Quite different is health resort owner Masha, briefly mentioned in last week’s blog post when I discussed Liane Moriarty’s Nine Perfect Strangers. That Australian immigrant from Russia is highly intelligent, driven, ruthless, voyeuristic, an outside-the-box thinker, a fitness fanatic after suffering a massive heart attack, and…weird.
There are some authors — including Charles Dickens and John Irving — we associate with quirky characters in multiple books. One of Dickens’s best-known eccentrics is David Copperfield supporting player Mr. Micawber (standing in the image above), who’s partly ridiculous and partly hilarious in his perpetual unrealistic optimism. One of Irving’s quirkiest creations is A Prayer for Owen Meany‘s title character — an obsessive fellow who speaks in a high-pitched voice, feels he’s God’s instrument, and believes he can predict the date of his own death (correctly, as it turns out).
It’s a bonus when an appealingly odd character appears more than once — as is the case with “Sully” in Richard Russo’s Nobody’s Fool and later in Everybody’s Fool. Donald Sullivan is a brainy, funny blue-collar guy who’s comically unambitious.
There are of course eccentric types who appear in way more than two novels, aka series. J.K. Rowling’s Harry Potter books are certainly peopled with many a quirky cast member — including the spacey Luna Lovegood, to name just one. And, when you think about it, Lee Child’s Jack Reacher is a rather peculiar guy who roams from place to place meting out justice. No permanent home, carries little more than a toothbrush, and can even tell time to the minute without a watch.

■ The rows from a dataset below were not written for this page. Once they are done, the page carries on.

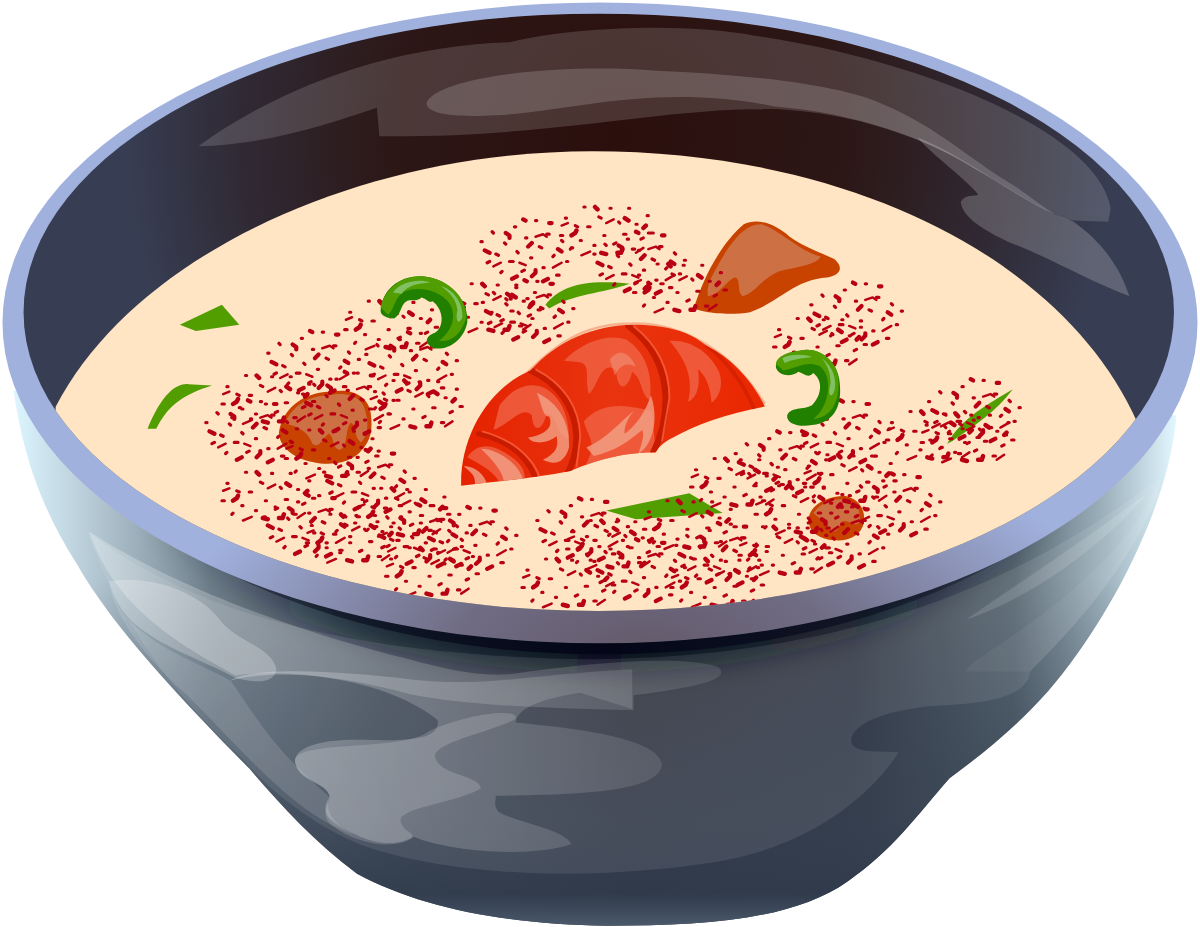
<!DOCTYPE html>
<html lang="en">
<head>
<meta charset="utf-8">
<title>Bowl of lobster soup</title>
<style>
:root{
  --paper:#ffffff;
  --soup:#ffe5c4;
  --flake:#b80012;
  --chunk:#c84200;
  --chunk-light:#cd7044;
  --leaf:#529d00;
  --pepper-dark:#218000;
  --pepper-light:#7fc163;
  --shell:#ea2a04;
  --shell-dark:#c71c00;
  --shell-light:#f2a086;
}
html,body{margin:0;padding:0;background:var(--paper);overflow:hidden}
.canvas{width:1200px;height:927px;overflow:hidden;background:var(--paper)}
.canvas svg{display:block}
.soup{fill:var(--soup)}
.flakes{fill:none;stroke:var(--flake);stroke-linecap:round;stroke-linejoin:round}
.chunk{fill:var(--chunk)}
.chunk-light{fill:var(--chunk-light)}
.leaf{fill:var(--leaf)}
.pepper-dark{fill:var(--pepper-dark)}
.pepper-light{fill:var(--pepper-light)}
.gloss{fill:#fff}
</style>
</head>
<body>
<main class="canvas">
<svg width="1200" height="927" viewBox="0 0 968 748" preserveAspectRatio="none" role="img" aria-label="Dark bowl of creamy soup with lobster tail, green pepper and red spice flakes">
  <defs>
    <linearGradient id="body-sides" x1="0" x2="1" y1="0" y2="0">
      <stop offset="0" stop-color="#dcf5ff"/><stop offset=".07" stop-color="#b4c8d3"/>
      <stop offset=".17" stop-color="#71828e"/><stop offset=".32" stop-color="#4a5460"/>
      <stop offset=".53" stop-color="#30313b"/><stop offset=".72" stop-color="#333945"/>
      <stop offset=".86" stop-color="#566570"/><stop offset=".94" stop-color="#9fb4bf"/>
      <stop offset="1" stop-color="#e2f7ff"/>
    </linearGradient>
    <linearGradient id="body-foot" x1="0" x2="0" y1="0" y2="1">
      <stop offset=".35" stop-color="#354152" stop-opacity="0"/><stop offset=".8" stop-color="#364152" stop-opacity=".65"/>
      <stop offset=".94" stop-color="#303b4c" stop-opacity=".9"/><stop offset="1" stop-color="#4a596b"/>
    </linearGradient>
    <linearGradient id="rim-shadow" x1="0" x2="1" y1="0" y2="0">
      <stop offset=".08" stop-color="#0a0e1f" stop-opacity="0"/><stop offset=".27" stop-color="#0a0e1f" stop-opacity=".65"/>
      <stop offset=".5" stop-color="#040617"/><stop offset=".72" stop-color="#0a0e1f" stop-opacity=".7"/>
      <stop offset=".93" stop-color="#0a0e1f" stop-opacity="0"/>
    </linearGradient>
    <radialGradient id="rim" gradientUnits="userSpaceOnUse" cx="520" cy="530" r="390" gradientTransform="translate(0 265) scale(1 .5)">
      <stop offset="0" stop-color="#635969"/><stop offset=".4" stop-color="#706c84"/>
      <stop offset="1" stop-color="#a1b1de"/>
    </radialGradient>
    <radialGradient id="inside" gradientUnits="userSpaceOnUse" cx="500" cy="110" r="440">
      <stop offset="0" stop-color="#2b0f0c"/><stop offset=".42" stop-color="#2c1716"/>
      <stop offset=".7" stop-color="#302a35"/><stop offset=".9" stop-color="#373d52"/>
    </radialGradient>
    <linearGradient id="shell-tone" x1="0" x2="1" y1="0" y2="0">
      <stop offset="0" stop-color="#e52200"/><stop offset=".5" stop-color="#e93410"/><stop offset="1" stop-color="#ea2700"/>
    </linearGradient>
    <linearGradient id="gloss-fade" x1="0" x2="1" y1="0" y2="0">
      <stop offset="0" stop-color="#fff" stop-opacity=".34"/><stop offset="1" stop-color="#fff" stop-opacity=".14"/>
    </linearGradient>
    <filter id="soft" x="-10%" y="-20%" width="120%" height="140%"><feGaussianBlur stdDeviation="9"/></filter>
    <path id="body-shape" d="M11 315C18 366 34 412 62 455C92 508 150 568 201 620C225 648 252 678 288 705C340 733 410 746 490 747C570 747 640 742 684 711C720 686 738 660 766 628C812 594 842 566 868 529C905 478 944 400 949 335Z"/>
    <clipPath id="body-clip"><use href="#body-shape"/></clipPath>
    <clipPath id="inside-clip"><ellipse cx="483" cy="252" rx="464" ry="241"/></clipPath>
    <path id="tail" d="M372 392C371 352 394 313 428 299C449 275 480 262 511 262C536 262 556 267 570 279C590 289 606 306 617 328C585 334 561 343 543 353C535 357 531 361 529 365C505 365 484 370 460 380C430 386 402 388 372 392Z"/>
    <clipPath id="tail-clip"><use href="#tail"/></clipPath>

    <g id="flakes-a">
      <path stroke-width="2.6" d="M-36-8l1 0M-31 9l2-1M-27-16l1 1M-24 2l2 1M-20 17l1-1M-17-7l1 1M-13 8l3 0M-9-20l1 0M-7 0l1 1M-3 16l2-1M0-11l1 0M4 5l1 0M8-25l1 0M11-4l2 1M14 13l1 0M17-14l2 0M22 4l1-1M25 19l2 0M29-9l1 1M33 8l1 0M37-3l1 0"/>
      <path stroke-width="3.4" d="M-33-1l4 2M-16-15l3 2l0 2M-11 22l4-2M2-4l3-3M5 20l3-3l0-2M19-23l2 0M26-2l3 2M-2-26l2 1M14 24l4-2"/>
      <path stroke-width="2" d="M-26 12l6-3M8-12l6-2l3 2M22 13l7-4M-5 9l5 2"/>
    </g>
    <g id="flakes-b">
      <path stroke-width="2.5" d="M-37 4l2 0M-33-10l1 0M-29 15l1-1M-25-4l2 1M-21 8l1 0M-18-19l1 0M-15-3l2 0M-10 12l1 0M-6-11l2 1M-2 4l1 0M3-18l1 0M6 11l2-1M10-7l1 1M14 3l2 0M18-18l1 0M21 15l2 0M24-5l1 0M28 7l2-1M33-12l1 0M36 2l2 0"/>
      <path stroke-width="3.6" d="M-28 4l3-2l1-2M-9-19l2 2M-4 18l4 1M9 18l3 0l1-3M15-10l3 2M30-2l2-2"/>
      <path stroke-width="2" d="M-20 20l7-3M0-6l6-3M24 18l6-4M-36-4l5-2"/>
    </g>
  </defs>

  <g id="bowl-body">
    <use href="#body-shape" fill="url(#body-sides)"/>
    <use href="#body-shape" fill="url(#body-foot)"/>
    <g clip-path="url(#body-clip)">
      <ellipse cx="484" cy="284" rx="440" ry="259" fill="url(#rim-shadow)" opacity=".8" filter="url(#soft)"/>
      <ellipse cx="486" cy="268" rx="455" ry="260" fill="url(#rim-shadow)"/>
      <g class="gloss">
        <path opacity=".09" d="M70 428C160 500 300 530 480 532C650 530 800 490 936 385C912 445 850 490 808 519C790 531 780 537 779 542L831 542C828 566 785 568 748 570C712 574 684 585 687 600C692 608 708 606 725 607C702 642 655 683 575 696C470 712 360 706 292 682C250 665 215 635 195 612C140 560 95 500 70 428Z"/>
        <path opacity=".13" d="M936 385C912 445 850 490 808 519C790 531 780 537 779 542L831 542C850 522 905 470 934 400ZM779 500C840 480 900 430 925 398C880 432 835 462 779 500Z"/>
        <path fill="url(#gloss-fade)" opacity=".75" d="M72 429C140 473 240 510 330 532C360 540 385 546 411 544C460 537 545 527 579 538C588 546 577 553 511 561L511 573C420 571 370 568 330 560C280 546 225 540 190 545C145 520 92 490 72 429Z"/>
        <path opacity=".24" d="M88 469C126 463 164 481 178 501C192 518 219 522 223 540C221 552 207 551 190 547C159 529 96 514 88 469Z"/>
        <path fill="url(#gloss-fade)" opacity=".75" d="M186 549C240 536 316 551 353 581C356 598 326 598 292 597C257 596 237 604 238 615C241 630 264 631 266 643C254 660 275 667 290 675C309 683 325 681 333 675C365 688 430 692 461 681C455 669 415 663 402 655C398 650 400 645 400 642C454 641 534 641 534 616C529 597 478 589 416 583C417 570 442 563 468 559L510 572L510 540C418 545 392 555 330 548C280 542 205 537 186 549Z"/>
        <path opacity=".16" d="M238 615C236 596 325 607 346 590C378 575 420 571 416 580C399 590 348 599 351 611C355 626 386 625 388 636C371 647 326 651 323 661C324 671 334 671 333 676C314 689 276 676 265 663C259 656 266 648 266 643C264 631 241 632 238 615Z"/>
        <path opacity=".13" d="M186 549C207 579 220 604 266 643C260 657 275 670 290 675C240 660 200 610 150 560C110 525 90 490 88 469C95 512 150 530 186 549Z"/>
      </g>
    </g>
  </g>

  <g id="bowl-rim">
    <ellipse cx="484" cy="260.500" rx="482" ry="258.500" fill="url(#rim)"/>
    <ellipse cx="483" cy="252" rx="464" ry="241" fill="url(#inside)"/>
  </g>

  <g clip-path="url(#inside-clip)">
    <g id="inner-gloss" class="gloss">
      <path opacity=".15" d="M160 118C220 74 310 37 411 34C470 20 560 19 610 29C740 48 885 105 896 168L894 179L866 178C838 171 812 150 786 136C748 112 690 91 625 88C530 87 450 111 306 110L304 87C265 100 215 117 160 118Z"/>
      <path opacity=".17" d="M344 83C353 62 450 51 530 57C600 60 680 68 714 85C757 103 785 131 820 151C840 165 855 178 866 178C838 171 812 150 786 136C748 112 690 91 625 86C530 66 455 91 400 93C365 95 344 92 344 83Z"/>
      <path opacity=".2" d="M775 163C779 156 787 159 789 157C781 146 752 125 740 111C780 126 827 166 866 179C890 196 904 217 911 239C875 225 845 207 813 195C794 186 776 175 775 163Z"/>
    </g>

    <path class="soup" d="M45 328C108 206 290 122 478 122C684 122 858 208 917 340L930 500H30Z"/>

    <g id="herbs" class="leaf">
      <path d="M145 262L179 246L193 262L158 267Z"/>
      <path d="M119 346C129 322 140 309 152 310L171 311C149 318 136 326 126 346Z"/>
      <path d="M440 246C452 231 470 225 508 229C485 237 463 237 443 249Z"/>
      <path d="M764 358C776 337 797 326 817 314C803 333 786 343 768 356Z"/>
      <path d="M489 412L556 398L583 414L513 419Z"/>
    </g>

    <g id="chunks">
      <path class="chunk" d="M560 248C567 225 581 197 600 181C612 175 627 182 637 191C648 199 660 203 673 209C681 216 678 222 667 224C640 226 630 243 605 252C588 255 561 252 560 248Z"/>
      <path class="chunk-light" d="M577 218C587 199 600 180 614 181C627 184 645 203 662 207C659 214 640 216 628 219C614 225 609 237 599 239C594 235 598 225 593 224C586 226 581 238 571 239C570 231 573 225 577 218Z"/>
      <path class="chunk" d="M225 349C228 328 247 316 268 316C284 313 297 320 299 333C301 347 299 355 292 363C284 374 266 376 253 373C236 370 225 360 225 349Z"/>
      <path class="chunk-light" d="M230 342C235 327 251 319 266 319C283 315 294 323 295 333C298 343 296 353 291 357C285 352 288 344 283 341C278 347 281 361 274 363C267 361 270 352 265 350C259 355 258 362 252 358C249 350 242 344 230 342Z"/>
      <path class="chunk" d="M652 420C653 407 666 401 681 400C692 402 698 410 697 421C695 432 685 437 673 436C661 435 653 430 652 420Z"/>
      <path class="chunk-light" d="M656 414C662 406 671 402 681 403C692 405 695 413 693 422C688 426 683 417 678 422C676 430 671 431 668 425C666 420 661 419 656 414Z"/>
    </g>

    <g id="spice" class="flakes">
      <use href="#flakes-a" x="424" y="203"/><use href="#flakes-b" x="489" y="186"/>
      <use href="#flakes-a" x="515" y="213"/><use href="#flakes-b" x="548" y="232"/>
      <use href="#flakes-b" x="398" y="248"/><use href="#flakes-a" x="425" y="252"/>
      <use href="#flakes-a" x="690" y="254"/><use href="#flakes-b" x="661" y="276"/>
      <use href="#flakes-b" x="315" y="262"/><use href="#flakes-a" x="252" y="293"/>
      <use href="#flakes-a" x="331" y="294"/><use href="#flakes-b" x="216" y="322"/>
      <use href="#flakes-a" x="280" y="326"/><use href="#flakes-b" x="335" y="326"/>
      <use href="#flakes-a" x="202" y="349"/><use href="#flakes-b" x="267" y="366"/>
      <use href="#flakes-b" x="216" y="400"/><use href="#flakes-a" x="297" y="389"/>
      <use href="#flakes-a" x="249" y="425"/><use href="#flakes-b" x="325" y="413"/>
      <use href="#flakes-a" x="339" y="433"/><use href="#flakes-b" x="284" y="434"/>
      <use href="#flakes-b" x="348" y="461"/><use href="#flakes-a" x="379" y="435"/>
      <use href="#flakes-a" x="469" y="428"/><use href="#flakes-b" x="494" y="439"/>
      <use href="#flakes-b" x="458" y="470"/><use href="#flakes-a" x="515" y="461"/>
      <use href="#flakes-a" x="581" y="448"/><use href="#flakes-b" x="556" y="423"/>
      <use href="#flakes-b" x="633" y="444"/><use href="#flakes-a" x="679" y="434"/>
      <use href="#flakes-a" x="629" y="374"/><use href="#flakes-b" x="594" y="389"/>
      <use href="#flakes-b" x="685" y="386"/><use href="#flakes-a" x="680" y="349"/>
      <use href="#flakes-a" x="721" y="408"/><use href="#flakes-b" x="646" y="411"/>
      <use href="#flakes-a" x="785" y="332"/><use href="#flakes-b" x="752" y="351"/>
      <use href="#flakes-b" x="780" y="353"/><use href="#flakes-b" x="578" y="470"/>
    </g>

    <g id="peppers">
      <path class="pepper-dark" d="M307 251C308 234 322 222 341 223C363 225 378 242 377 260C374 275 361 283 350 281C341 277 344 271 350 269C359 264 358 250 349 243C346 245 344 241 340 240C336 244 331 241 328 243C323 246 324 253 318 257C313 257 307 255 307 251Z"/>
      <path class="leaf" d="M307 248C311 232 325 222 341 223C363 225 377 242 376 257C371 271 364 276 354 275C365 267 369 254 362 244C354 234 337 231 327 235C318 239 319 249 313 254Z"/>
      <path class="pepper-light" d="M317 236C324 226 340 225 347 228C337 229 329 230 324 237ZM356 231C366 234 374 245 373 256C370 263 367 259 369 250C368 242 363 236 356 231Z"/>
      <path class="pepper-dark" d="M626 297C625 289 634 284 645 283C660 279 675 291 677 306C680 326 674 341 655 343C645 345 634 342 635 335C638 328 648 331 655 327C662 320 665 308 656 301C652 306 648 301 644 300C639 304 629 304 626 297Z"/>
      <path class="leaf" d="M626 294C626 287 637 284 645 283C660 279 675 291 676 304C678 320 673 337 656 338C668 330 673 306 662 296C652 290 642 297 632 299Z"/>
      <path class="pepper-light" d="M631 289C639 285 650 286 655 288C647 289 638 290 633 293ZM663 289C673 296 676 310 672 318C669 321 668 317 670 309C670 300 667 294 663 289Z"/>
    </g>

    <g id="lobster-tail">
      <path d="M421 305C452 273 475 261 510 261C548 260 590 282 617 326" fill="none" stroke="#f49b78" stroke-width="2" opacity=".7"/>
      <use href="#tail" fill="url(#shell-tone)"/>
      <g clip-path="url(#tail-clip)">
        <g fill="#f1674a" opacity=".75">
          <path d="M403 327C416 310 430 308 441 314C454 322 459 338 459 354C446 349 452 338 441 333C438 348 430 350 429 335C421 327 413 341 398 347Z"/>
          <path d="M455 291C470 275 492 269 505 274C521 284 527 303 524 323C516 317 519 307 510 300C506 316 498 316 497 299C485 289 482 313 475 318C471 305 478 293 466 292Z"/>
          <path d="M540 275C558 274 573 285 580 300C584 311 580 321 574 325C573 310 568 302 563 298C566 316 559 323 555 324C560 304 552 289 540 275Z"/>
          <path d="M377 369C385 357 397 358 410 367C421 374 425 381 423 391H404C399 381 390 376 377 369Z"/>
          <path d="M471 340C486 323 508 327 526 332L529 366L472 376C483 357 474 353 471 340Z"/>
        </g>
        <g fill="var(--shell-light)" opacity=".82">
          <path d="M433 317C451 325 460 342 459 361C455 375 446 375 438 371C448 366 451 361 449 352C440 359 429 358 426 353C439 351 447 345 443 336C438 337 437 326 433 317Z"/>
          <path d="M473 361C490 354 500 340 512 331C506 337 503 346 504 350C515 342 521 331 525 319C532 338 526 360 515 366C518 357 520 351 518 347C506 357 496 364 479 368Z"/>
          <path d="M388 362C399 362 415 371 421 384L424 391L407 392C407 381 397 371 388 362ZM374 376C383 376 391 383 393 391H383C384 383 379 381 374 376Z"/>
          <path d="M492 290C501 279 509 287 513 296C506 292 500 294 496 303Z" opacity=".6"/>
        </g>
        <g fill="none" stroke="var(--shell-dark)" stroke-linecap="round">
          <path stroke-width="5" d="M428 299C450 309 464 328 465 352C465 365 462 374 458 382M507 263C526 277 536 296 537 321C537 340 533 353 527 365"/>
          <path stroke-width="4" d="M386 350C408 355 426 367 433 389"/>
          <path stroke-width="3" d="M570 279C588 292 600 311 608 329" opacity=".55"/>
        </g>
        <g fill="none" stroke="#f9603d" stroke-width="1.500" opacity=".8">
          <path d="M432 298C454 309 468 329 468 353L465 377M511 263C530 278 540 297 540 321L534 356M389 348C411 354 430 367 436 387"/>
        </g>
      </g>
    </g>
  </g>
</svg>
</main>
</body>
</html>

Getting back to appeared-in-just-one-book characters, notable eccentrics include the silly/likable/delusional star of Miguel de Cervantes’ Don Quixote, the clairvoyant/telekinectic/distracted Clara del Valle Trueba of Isabel Allende’s The House of the Spirits, the strange/cruel/passionate Heathcliff of Emily Bronte’s Wuthering Heights, the slobby/antisocial/uproarious Ignatius J. Reilly of John Kennedy Toole’s A Confederacy of Dunces, the overeating/clownish/sympathetic Samson-Aaron of Herman Wouk’s Marjorie Morningstar, the brilliant/offbeat/anxiety-ridden architect title character of Maria Semple’s Where’d You Go, Bernadette, and Sylvie Fisher of Marilynne Robinson’s Housekeeping. The calm/independent Sylvie has wanderlust, eats dinner only in the dark, hoards magazine and newspapers…
I’ve barely scratched the surface in naming eccentric characters. Some of your favorites?
My literary-trivia book is described and can be purchased here: Fascinating Facts About Famous Fiction Authors and the Greatest Novels of All Time.
In addition to this weekly blog, I write the award-winning “Montclairvoyant” topical-humor column for Baristanet.com. The latest piece — about silver linings in the time of coronavirus — is here.